YOUR ASSIGNMENT
Look through the entries below and return all lines including the word "recording".

INPUT FOR THIS TASK
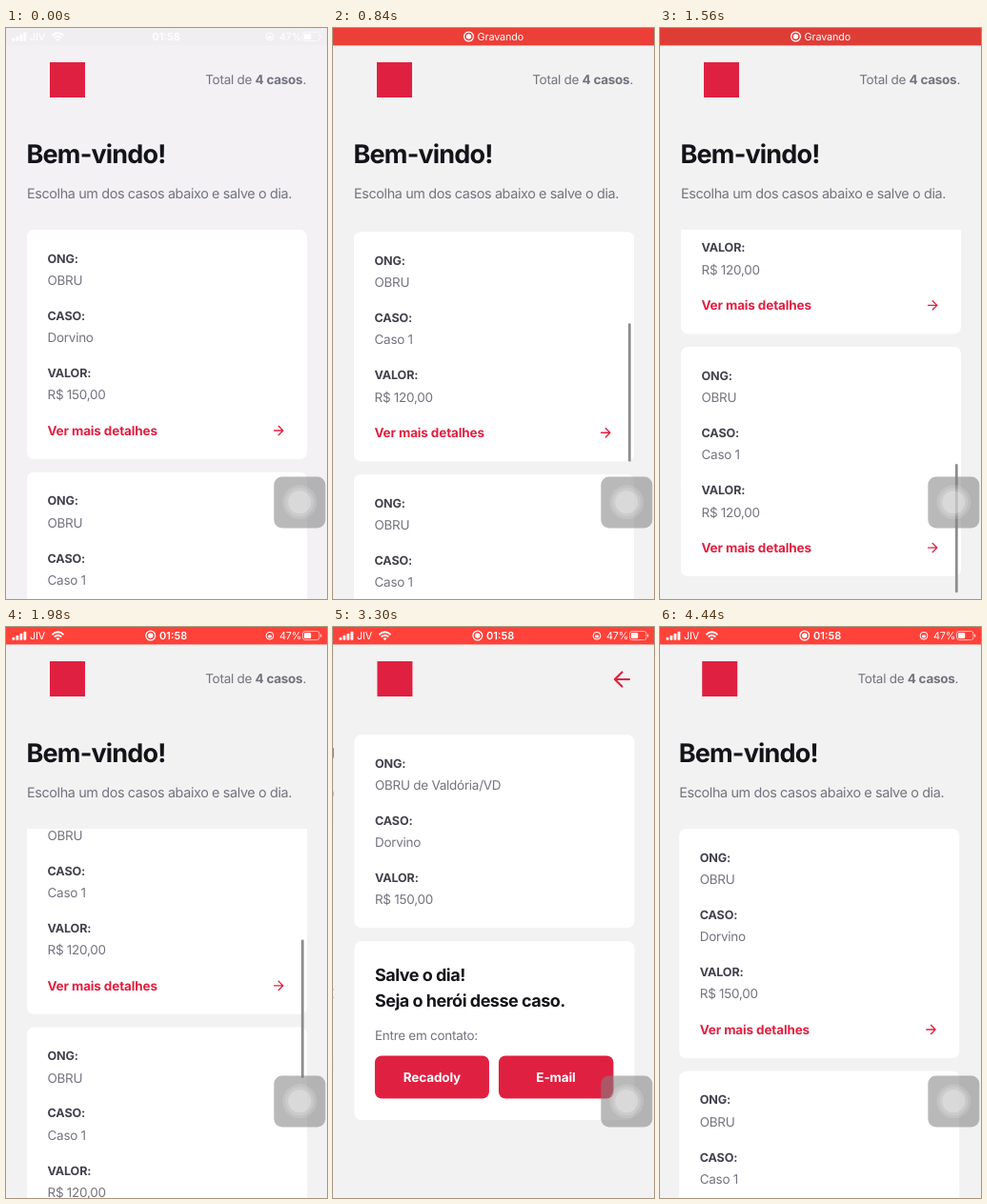
Animation of 337 by 600 pixels, one loop 4.5 s. Source, as an HTML page:

```html
<!DOCTYPE html>
<html lang="pt-BR">
<head>
<meta charset="utf-8">
<style>
  html, body { margin: 0; width: 100%; height: 100%; overflow: hidden; background: #f2f2f2; }
  svg { display: block; width: 100vw; height: 100vh; font-family: Inter, sans-serif; text-rendering: geometricPrecision; }
  text { letter-spacing: -.02em; fill: #737380; font-size: 13.5px; }
  .title { font-size: 27px; font-weight: 700; fill: #13131a; letter-spacing: -.03em; }
  .lead { font-size: 14.4px; letter-spacing: -.026em; }
  .label { font-size: 12.6px; font-weight: 700; fill: #41414d; letter-spacing: -.012em; }
  .link { font-weight: 700; fill: #e02041; letter-spacing: -.01em; }
  .hero { font-size: 18px; font-weight: 700; fill: #13131a; letter-spacing: -.028em; }
  .button { font-weight: 700; fill: #fff; text-anchor: middle; letter-spacing: -.01em; }
  .status text { font-size: 10.8px; fill: #fff; letter-spacing: -.01em; }
  .status .clock { font-size: 11px; font-weight: 600; letter-spacing: 0; }
  .arrow { fill: none; stroke: #e02041; stroke-width: 2; stroke-linecap: round; stroke-linejoin: round; }
</style>
</head>
<body>
<svg id="stage" viewBox="0 0 337 600" preserveAspectRatio="none"></svg>
<script>
const LOOP = 4500, WIDTH = 337, PITCH = 254.7, VIEW_TOP = 212, VIEW_HEIGHT = 388;
const CONTENT = 4 * PITCH, MAX_SCROLL = CONTENT - VIEW_HEIGHT;
const PUSH = 2416, POP = 3903, RATE = 7.5 / 1000;
const RECORD_AT = 180, CLOCK_AT = 1900;

const SCROLL = [[0, 0], [380, 0], [540, 65.5], [1140, 444.2], [1560, 641],
                [1700, MAX_SCROLL], [1780, MAX_SCROLL], [2170, 0], [LOOP, 0]];
const BAR_FADE = [[380, 0], [430, 1], [2190, 1], [2290, 0]];
const LINK_FADE = [[2320, 1], [2370, .2], [2480, .2], [2600, 1]];
const BACK_FADE = [[3780, 1], [3830, .2], [3920, .2], [4040, 1]];

const text = (x, y, content, cls = '', extra = '') =>
  `<text x="${x}" y="${y}" class="${cls}" ${extra}>${content}</text>`;
const box = (x, y, w, h, fill, r = 0, extra = '') =>
  `<rect x="${x}" y="${y}" width="${w}" height="${h}" rx="${r}" fill="${fill}" ${extra}/>`;
const arrow = (x, y, size, id = '') =>
  `<path id="${id}" class="arrow" transform="translate(${x} ${y}) scale(${size / 24})" d="M-7 0H7M0 -7L7 0L0 7"/>`;
const logo = box(46, 36, 37, 37, '#e02041');

const fields = (y, ong, name, value) =>
  [['ONG:', ong], ['CASO:', name], ['VALOR:', value]].map(([label, content], i) =>
    text(43.5, y + 34.6 + i * 60.2, label, 'label') + text(43.5, y + 58 + i * 60.2, content)).join('');

const listCard = i => {
  const y = VIEW_TOP + i * PITCH;
  return box(22, y, 294, 241, '#fff', 7.2) +
    fields(y, 'OBRU', i ? 'Caso 1' : 'Dorvino', i ? 'R$ 120,00' : 'R$ 150,00') +
    `<g ${i ? '' : 'id="link"'}>${text(43.5, y + 216, 'Ver mais detalhes', 'link')}${arrow(286.2, y + 211, 16)}</g>`;
};

const listPage = `<g id="list">${logo}
  ${text(315, 58.8, 'Total de <tspan font-weight="700">4 casos</tspan>.', '', 'text-anchor="end"')}
  ${text(21.5, 141.5, 'Bem-vindo!', 'title')}
  ${text(22, 178.6, 'Escolha um dos casos abaixo e salve o dia.', 'lead')}
  <g clip-path="url(#viewport)"><g id="cards">${[0, 1, 2, 3].map(listCard).join('')}</g></g>
  ${box(309.9, 0, 2.8, 0, '#8e8e90', 1.4, 'id="thumb"')}</g>`;

const detailPage = `<g id="detail">
  ${box(-6, 0, 6, 600, 'url(#shade)', 0, 'id="edge"')}${box(0, 0, WIDTH, 600, '#f2f2f2')}${logo}
  <g transform="translate(303 55) scale(-1 1)">${arrow(0, 0, 26, 'back')}</g>
  ${box(22, 113.3, 294, 202.7, '#fff', 7.2)}
  ${fields(113, 'OBRU de Valdória/VD', 'Dorvino', 'R$ 150,00')}
  ${box(22, 330, 294, 188, '#fff', 7.2)}
  ${text(43.5, 372.3, 'Salve o dia!', 'hero')}${text(43.5, 399.3, 'Seja o herói desse caso.', 'hero')}
  ${text(43.5, 433.5, 'Entre em contato:')}
  ${box(43.5, 450.5, 120, 45, '#e02041', 7.2)}${text(103.5, 478, 'Recadoly', 'button')}
  ${box(173.5, 450.5, 120.5, 45, '#e02041', 7.2)}${text(233.5, 478, 'E-mail', 'button')}</g>`;

const recordIcon = x =>
  `<circle cx="${x}" cy="9" r="4.9" fill="none" stroke="#fff" stroke-width="1.2"/><circle cx="${x}" cy="9" r="2.7" fill="#fff"/>`;

const statusBar = `<g class="status">${box(0, 0, WIDTH, 18.4, '#f00', 0, 'id="bar"')}
  <g id="recording">${recordIcon(142.5)}${text(151.5, 13, 'Gravando')}</g>
  <g id="phone">
    ${[0, 1, 2, 3].map(i => box(6.5 + i * 4, 10.8 - i * 2, 2.8, 3 + i * 2, '#fff', .8)).join('')}
    ${text(25, 13, 'JIV')}
    <g fill="none" stroke="#fff" stroke-width="1.8"><path d="M48.5 8Q54.5 2.6 60.5 8M50.7 10.4Q54.5 7 58.3 10.4"/></g>
    <path d="M52.5 12L54.5 14L56.5 12Q54.5 10.4 52.5 12" fill="#fff"/>
    <g id="dot">${recordIcon(151.8)}</g>
    ${text(0, 13, '01:58', 'clock', 'id="clock"')}
    <g fill="none" stroke="#fff"><circle cx="277" cy="9.2" r="3.9"/></g>${box(275.2, 8.4, 3.6, 2.8, '#fff', .5)}
    ${text(287, 13, '47%')}
    ${box(311.5, 4.5, 17.5, 9, 'none', 2.5, 'stroke="#fff" stroke-opacity=".6"')}
    ${box(313, 6, 7.2, 6, '#fff', 1.2)}${box(330, 7.4, 1.3, 3.2, '#fff', .6, 'opacity=".7"')}
  </g></g>`;

const touchButton = box(281.3, 471.5, 54, 54, '#828282', 8.5, 'opacity=".56"') +
  [[18, .14], [15, .16], [12, .26]].map(([r, o]) =>
    `<circle cx="308.3" cy="498.3" r="${r}" fill="#fff" opacity="${o}"/>`).join('');

const stage = document.getElementById('stage');
stage.innerHTML = `<defs>
  <clipPath id="viewport">${box(0, VIEW_TOP, WIDTH, VIEW_HEIGHT, '#fff')}</clipPath>
  <linearGradient id="shade"><stop stop-opacity="0"/><stop offset="1" stop-opacity=".08"/></linearGradient>
</defs>${box(0, 0, WIDTH, 600, '#f2f2f2', 0, 'id="page"')}${listPage}${detailPage}${statusBar}${touchButton}`;

const el = id => document.getElementById(id);
const set = (id, attributes) => Object.entries(attributes).forEach(([k, v]) => el(id).setAttribute(k, v));
const show = (id, visible) => set(id, { display: visible ? 'inline' : 'none' });

function linear(keys, t) {
  if (t <= keys[0][0]) return keys[0][1];
  for (let i = 1; i < keys.length; i++) {
    const [t0, a] = keys[i - 1], [t1, b] = keys[i];
    if (t < t1) return a + (b - a) * (t - t0) / (t1 - t0);
  }
  return keys.at(-1)[1];
}

// Monotone cubic through the keys: flat where the direction changes.
function smooth(keys, t) {
  const slope = i => keys[i + 1] && keys[i] ? (keys[i + 1][1] - keys[i][1]) / (keys[i + 1][0] - keys[i][0]) : 0;
  const tangent = i => {
    const a = slope(i - 1), b = slope(i);
    return a * b > 0 ? 2 * a * b / (a + b) : 0;
  };
  const i = keys.findIndex((key, n) => n === keys.length - 2 || t < keys[n + 1][0]);
  const [t0, a] = keys[i], [t1, b] = keys[i + 1], d = t1 - t0, u = (t - t0) / d, v = 1 - u;
  return a * (1 + 2 * u) * v * v + b * u * u * (3 - 2 * u) + d * u * v * (tangent(i) * v - tangent(i + 1) * u);
}

function pushProgress(t) {
  if (t < PUSH) return 0;
  return t < POP ? 1 - Math.exp(-RATE * (t - PUSH)) : Math.exp(-RATE * (t - POP));
}

function draw(t) {
  const scroll = smooth(SCROLL, t), progress = pushProgress(t);
  set('cards', { transform: `translate(0 ${-scroll})` });
  // The thumb shrinks by the overscroll and stays pinned to the bottom.
  const height = 145.5 - Math.max(0, scroll - MAX_SCROLL);
  const y = Math.min(VIEW_TOP + 2 + scroll * VIEW_HEIGHT / CONTENT, 598 - height);
  set('thumb', { y, height, opacity: linear(BAR_FADE, t) });

  set('list', { transform: `translate(${-.3 * WIDTH * progress} 0)` });
  set('detail', { transform: `translate(${WIDTH * (1 - progress)} 0)` });
  set('edge', { opacity: progress });
  show('detail', progress > 0);
  set('link', { opacity: linear(LINK_FADE, t) });
  set('back', { opacity: linear(BACK_FADE, t) });

  const recording = t >= RECORD_AT, banner = recording && t < CLOCK_AT;
  const glow = banner ? .5 + .5 * Math.cos((t - 1140) / 1200 * 2 * Math.PI) : 1;
  set('page', { fill: recording ? '#f2f2f2' : '#f3f1f4' });
  set('bar', { fill: recording ? `rgb(${214 + 41 * glow}, ${60 + 6 * glow}, ${53 + 5 * glow})` : '#f1eef2' });
  show('recording', banner);
  show('phone', !banner);
  show('dot', recording);
  set('clock', { x: recording ? 161 : 153.5 });
}

function tick() {
  draw(performance.now() % LOOP);
  requestAnimationFrame(tick);
}
tick();
</script>
</body>
</html>
```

EXPECTED ANSWER
  <g id="recording">${recordIcon(142.5)}${text(151.5, 13, 'Gravando')}</g>
  const recording = t >= RECORD_AT, banner = recording && t < CLOCK_AT;
  set('page', { fill: recording ? '#f2f2f2' : '#f3f1f4' });
  set('bar', { fill: recording ? `rgb(${214 + 41 * glow}, ${60 + 6 * glow}, ${53 + 5 * glow})` : '#f1eef2' });
  show('recording', banner);
  show('dot', recording);
  set('clock', { x: recording ? 161 : 153.5 });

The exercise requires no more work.